Biofuelwatch report about climate finance for biomass cookstoves

Report by Almuth Ernsting, Biofuelwatch that contributes to Global Forest Coalition research into German climate finance.


Clean and efficient biomass cookstoves have been attracting multilateral and bilateral development and, more recently, climate finance for several decades. The German government supports projects involving improved cookstoves both directly, through bilateral project finance, and indirectly, via funding for the Green Environment Facility, the Global Climate Fund and others.

Improved biomass cookstoves aim to reduce the amount of wood burned for household cooking in the Global South, and, at the same time, to reduce household air pollution to protect the health of women and young children in particular. The problems which improved cookstoves projects seek to addressed are very real and urgent ones.

Unfortunately, the results from peer-reviewed studies which look at the health impacts of improved biomass give little grounds for optimism: there appears to be no evidence of positive impacts on child health, nor on the incidence of the ultimately fatal respiratory illness, Chronic Obstructive Pulmonary Disease (COPD), which is associated with exposure to air pollution. At best, women’s health is marginally improved, i.e. they experience fewer coughs and/or less phlegm and/or less eye irritation, with blood pressure readings showing improvements in one trial. However, in the largest and most long-term study to date, one which replicates the most common approach in climate finance projects (the mass delivery of stoves without follow-up repairs and maintenance), no positive outcomes were detected. Where marginal benefits are found, they appear to be linked to better ventilation, greater outdoor cooking and, in one case, a switch to charcoal- which is not good news for forests (since the total wood use is greater).

Furthermore, there is so far no evidence of any successful biomass stove projects which have reduced pollution levels to within the World Health Organisation’s guidelines for indoor air quality.

Clearly, the ideal outcome would be for all women to have access to clean cooking, using low-carbon renewable electricity, biogas or solar stoves.

Sadly, this is not a likely scenario in the foreseeable future. Communities affected by energy poverty, especially in rural areas in the Global South, will continue to rely on whichever measures help them to reduce the harm from biomass burning. There will continue to be a need for organisations working with such communities to help identify ways of reducing indoor air pollution from biomass, e.g. by helping to install stoves with chimneys, or by providing stoves that allow more of the cooking to take place outdoors.

However, the inclusion of biomass cookstoves into climate finance is highly problematic for three reasons:

a) Although fuelwood demand for cooking contributes to forest degradation in several regions, claiming potential greenhouse gas savings from reduced biomass use in the Global South is unjust and illogical when, at the same time, the EU and other countries in the Global North are allowed to (misleadingly) claim greenhouse gas reductions from burning more wood for heat and electricity.
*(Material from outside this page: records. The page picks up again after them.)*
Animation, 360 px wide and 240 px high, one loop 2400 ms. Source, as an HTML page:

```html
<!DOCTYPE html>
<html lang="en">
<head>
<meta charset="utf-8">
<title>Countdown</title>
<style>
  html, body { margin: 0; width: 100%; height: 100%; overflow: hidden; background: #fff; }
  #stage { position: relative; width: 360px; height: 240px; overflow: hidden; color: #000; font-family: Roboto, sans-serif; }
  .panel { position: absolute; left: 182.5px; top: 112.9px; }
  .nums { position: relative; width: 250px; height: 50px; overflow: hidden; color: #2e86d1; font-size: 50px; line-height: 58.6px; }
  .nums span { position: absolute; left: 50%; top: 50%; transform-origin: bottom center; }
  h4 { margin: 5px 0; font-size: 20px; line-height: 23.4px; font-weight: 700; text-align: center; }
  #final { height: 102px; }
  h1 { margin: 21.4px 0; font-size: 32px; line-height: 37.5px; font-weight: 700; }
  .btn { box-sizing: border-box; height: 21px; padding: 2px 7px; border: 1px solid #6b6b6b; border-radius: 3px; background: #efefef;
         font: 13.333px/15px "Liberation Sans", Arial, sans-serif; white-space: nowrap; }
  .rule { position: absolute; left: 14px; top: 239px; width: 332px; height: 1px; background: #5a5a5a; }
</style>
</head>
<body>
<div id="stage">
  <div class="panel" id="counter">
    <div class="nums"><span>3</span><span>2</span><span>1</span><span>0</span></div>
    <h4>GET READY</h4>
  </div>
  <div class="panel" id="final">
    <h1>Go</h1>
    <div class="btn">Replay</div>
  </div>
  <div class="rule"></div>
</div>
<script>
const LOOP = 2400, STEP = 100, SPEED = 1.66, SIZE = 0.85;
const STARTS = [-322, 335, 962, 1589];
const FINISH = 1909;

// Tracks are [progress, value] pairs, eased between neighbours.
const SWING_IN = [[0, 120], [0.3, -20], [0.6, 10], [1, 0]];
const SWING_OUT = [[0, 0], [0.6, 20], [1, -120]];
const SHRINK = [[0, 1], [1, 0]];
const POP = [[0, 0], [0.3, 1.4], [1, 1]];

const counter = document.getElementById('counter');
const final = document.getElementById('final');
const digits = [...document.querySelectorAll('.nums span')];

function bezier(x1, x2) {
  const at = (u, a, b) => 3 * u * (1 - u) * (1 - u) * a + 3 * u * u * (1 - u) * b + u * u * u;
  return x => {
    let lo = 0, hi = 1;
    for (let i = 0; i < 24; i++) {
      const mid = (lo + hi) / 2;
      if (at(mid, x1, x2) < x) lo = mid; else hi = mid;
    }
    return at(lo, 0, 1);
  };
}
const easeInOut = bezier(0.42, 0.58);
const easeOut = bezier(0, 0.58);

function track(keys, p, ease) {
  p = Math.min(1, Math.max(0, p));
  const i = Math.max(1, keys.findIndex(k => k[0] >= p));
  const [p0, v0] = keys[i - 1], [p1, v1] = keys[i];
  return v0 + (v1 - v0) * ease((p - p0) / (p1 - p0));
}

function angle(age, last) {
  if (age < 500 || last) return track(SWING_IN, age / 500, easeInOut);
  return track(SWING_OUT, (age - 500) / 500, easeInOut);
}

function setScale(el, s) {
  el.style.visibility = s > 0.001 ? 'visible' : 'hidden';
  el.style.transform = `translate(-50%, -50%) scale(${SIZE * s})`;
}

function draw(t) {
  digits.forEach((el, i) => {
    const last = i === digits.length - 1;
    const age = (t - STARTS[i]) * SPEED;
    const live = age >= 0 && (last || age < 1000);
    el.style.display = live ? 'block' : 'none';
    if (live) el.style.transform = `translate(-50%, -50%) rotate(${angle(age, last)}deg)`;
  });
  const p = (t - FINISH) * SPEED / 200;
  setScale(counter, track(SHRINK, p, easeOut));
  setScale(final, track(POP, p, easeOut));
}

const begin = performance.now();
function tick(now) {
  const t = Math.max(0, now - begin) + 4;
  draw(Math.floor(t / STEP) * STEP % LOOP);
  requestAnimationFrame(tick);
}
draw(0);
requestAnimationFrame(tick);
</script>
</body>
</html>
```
b) The purpose of climate finance is to mobilise significant additional funding for implementing solutions that reduce greenhouse gas emissions and help vulnerable communities adapt to the already unavoidable level of climate change. Improved biomass cookstoves do not represent such a solution. The very best projects may to some extent reduce the harm caused by indoor air pollution as well as the amount of wood burned. Climate finance should go towards genuine solutions even if they are more expensive, i.e. solar stoves, renewable electricity or biogas made from local waste and residues.

c) As shown below, claims about fuel-use savings from improved biomass stoves are based on laboratory tests under idealised conditions. Studies invariably show that one cannot extrapolate from laboratory tests to the real-world use of stoves.Stoves that are clean and efficient in a laboratory may be much less so, if at all when used to cook meals. Furthermore, households very commonly use new stoves in addition to their traditional ones, rather than as replacements.

d) Arguably the most serious impacts of biomass stoves are those on the health of women and children. Climate finance projects may class reduced indoor air pollution as a secondary benefit, but they are not designed as public health measures.

This report looks at the evidence regarding the public health impacts of improved biomass stoves, at the controversial accounting for greenhouse gas savings from such stoves and, finally, at three climate finance projects involving the large-scale dissemination of stoves. A closer look at the three projects shows that they favour the dissemination of large quantities of stoves with little or no quality control.